Since then, not only has the situation not gotten better, it's actually gotten worse. That's what we're talking about right now over at The 36-Hour Day.
In a 2005 survey of 168 developed countries, the United States was one of just five that didn't mandate paid maternity leave. Yesterday, a Human Rights Watch report; showed that, out of 190 countries studied, just three offered no legal guarantee of paid maternity leave: Papua New Guinea, Swaziland, and the United States. (Nine countries were unclear about their policy on paid leave for new mothers, and 178 guaranteed paid maternity leave.)
"Being an outlier is nothing to be proud of in a case like this," Janet Walsh, deputy women's rights director of Human Rights Watch and the author of the report, told Reuters. "Countries that have these programs show productivity gains, reduced turnover costs, and health care savings. We can't afford not to guarantee paid family leave under law -- especially in these tough economic times."
According to the report, "Failing its families: Lack of Paid Leave and Work-Family Supports in the US," of he 190 countries studied, 178 have national laws that guarantee paid leave for new mothers, and more than 50 also guarantee paid leave for new fathers. More than 100 countries offer 14 or more weeks of paid leave for new mothers, the 34 members of the Organization for Economic Co-Operation (which includes Bangladesh, Australia, China, Estonia, Russia and others) provide on average 18 weeks of paid maternity leave, with an average of 13 weeks at full pay, with additional paid parental leave available. (You can see a chart detailing their policies here.)
But maternity leave isn't the only place where we fall behind, according to the report: U.S. companies also lack accommodations for breast-feeding mothers, though the new health care law requires employers to provide reasonable breaks and accommodations for breastfeeding mothers who need to pump at work, and Surgeon General Regina M. Benjamin in January released a call to action to support breastfeeding. (Just 24 states, along with Puerto Rico and Washington, D.C., have laws relating to breastfeeding in the workplace.)
And there's one thing we have too much of: workplace discrimination against new parents. Women experience the so-called Motherhood penalty, in which working moms get less pay and less respect in the office, and men are struggling to "legitimize being a family-focused worker," a Boston College study showed.
The report backs up their assertions with interviews from 64 U.S. families, and some of their profiles are just heartbreaking:
Abigail Y. was working as a college professor when she gave birth to her daughter and had no maternity leave. She did have a few weeks off, but only by teaching all her class hours before giving birth, including leading a sea kayaking trip when she was seven months pregnant. Abigail’s employer was very negative about her pregnancy, and told her it was imperative there be no perception that she had taken maternity leave. ...
Hannah C. worked close to 38 hours a week in a bank when she became pregnant—just short of full-time. As a result she had no benefits, and did not take a day off during her nine months of pregnancy even though she was ill throughout. Instead, she was allocated the station closest to the restroom so that she could take two steps to throw up, freshen up, and come back out....

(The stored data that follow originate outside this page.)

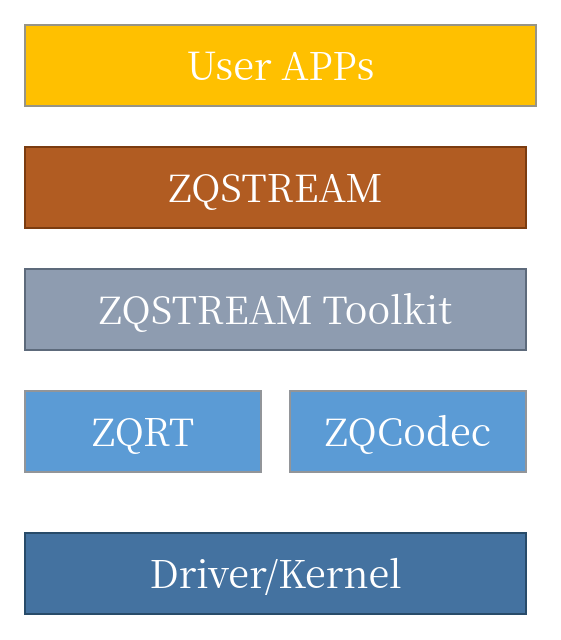
<!DOCTYPE html>
<html lang="en">
<head>
<meta charset="utf-8">
<title>Software stack</title>
<style>
:root {
  --paper: #ffffff;
  --label: #ffffff;
  --apps: #ffc000;
  --apps-line: #979486;
  --framework: #b15c22;
  --framework-line: #7b3c10;
  --toolkit: #8e9cb0;
  --toolkit-line: #5d6a7b;
  --library: #5b9bd5;
  --library-line: #929599;
  --driver: #4472a0;
  --driver-line: #284b69;
}
* { box-sizing: border-box; margin: 0; }
html, body { overflow: hidden; }
body {
  width: 561px;
  height: 640px;
  background: var(--paper);
}
.stack {
  display: flex;
  flex-direction: column;
  gap: 39px;
  width: 561px;
  height: 640px;
  padding: 24px 34px 0 24px;
}
.layer {
  display: flex;
  align-items: center;
  justify-content: center;
  flex: none;
  height: 83px;
  padding-bottom: 4px;
  border: 2px solid;
  color: var(--label);
  font: 400 38px/1 "Noto Serif CJK SC", "Noto Serif CJK JP", "Noto Serif", serif;
  white-space: nowrap;
}
.apps { width: 513px; background: var(--apps); border-color: var(--apps-line); }
.framework { background: var(--framework); border-color: var(--framework-line); }
.toolkit { background: var(--toolkit); border-color: var(--toolkit-line); }
.libraries { display: grid; grid-template-columns: 238px 238px; justify-content: space-between; }
.library { background: var(--library); border-color: var(--library-line); }
.driver { margin-top: 20px; background: var(--driver); border-color: var(--driver-line); }
</style>
</head>
<body>
<main class="stack">
  <div class="layer apps">User APPs</div>
  <div class="layer framework">ZQSTREAM</div>
  <div class="layer toolkit">ZQSTREAM Toolkit</div>
  <div class="libraries">
    <div class="layer library">ZQRT</div>
    <div class="layer library">ZQCodec</div>
  </div>
  <div class="layer driver">Driver/Kernel</div>
</main>
</body>
</html>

Paula R., an attorney, asked for a reduced or flexible schedule after her son was born. She was refused, contributing to her decision to quit. When her daughter was born two years later, Paula worked 30 hours a week at a small firm and had no benefits. She took a five week maternity leave, all unpaid. Her husband had no paternity leave, but had a somewhat flexible schedule. When Paula went back to work, she found that her employer had hired a new attorney and given away her office....
Though the federal Family and Medical Leave Act (FMLA) allows employees with newborns to take up to 12 weeks of unpaid leave without jeopardizing their jobs, only about half of U.S. workers are covered under it. The Bureau of Labor Statistics estimates that only 11 percent of American employees have the option of taking paid medical leave, which is offered by some employers but is not required by the government.
I was lucky; though my company didn't offer paid leave, I was able to cobble together vacation time and sick time so that I could draw a paycheck (and pay our mortgage) while I was on maternity leave in 2004 and 2006. Even so, we blew through most of our savings so that I could extend each leave by a few precious weeks. Which brings me to the crux of the issue: How can working parents put their kids first if they can't take time off to care for them without going bankrupt?
Do you think paid parental leave should be a perk, or a government-mandated requirement?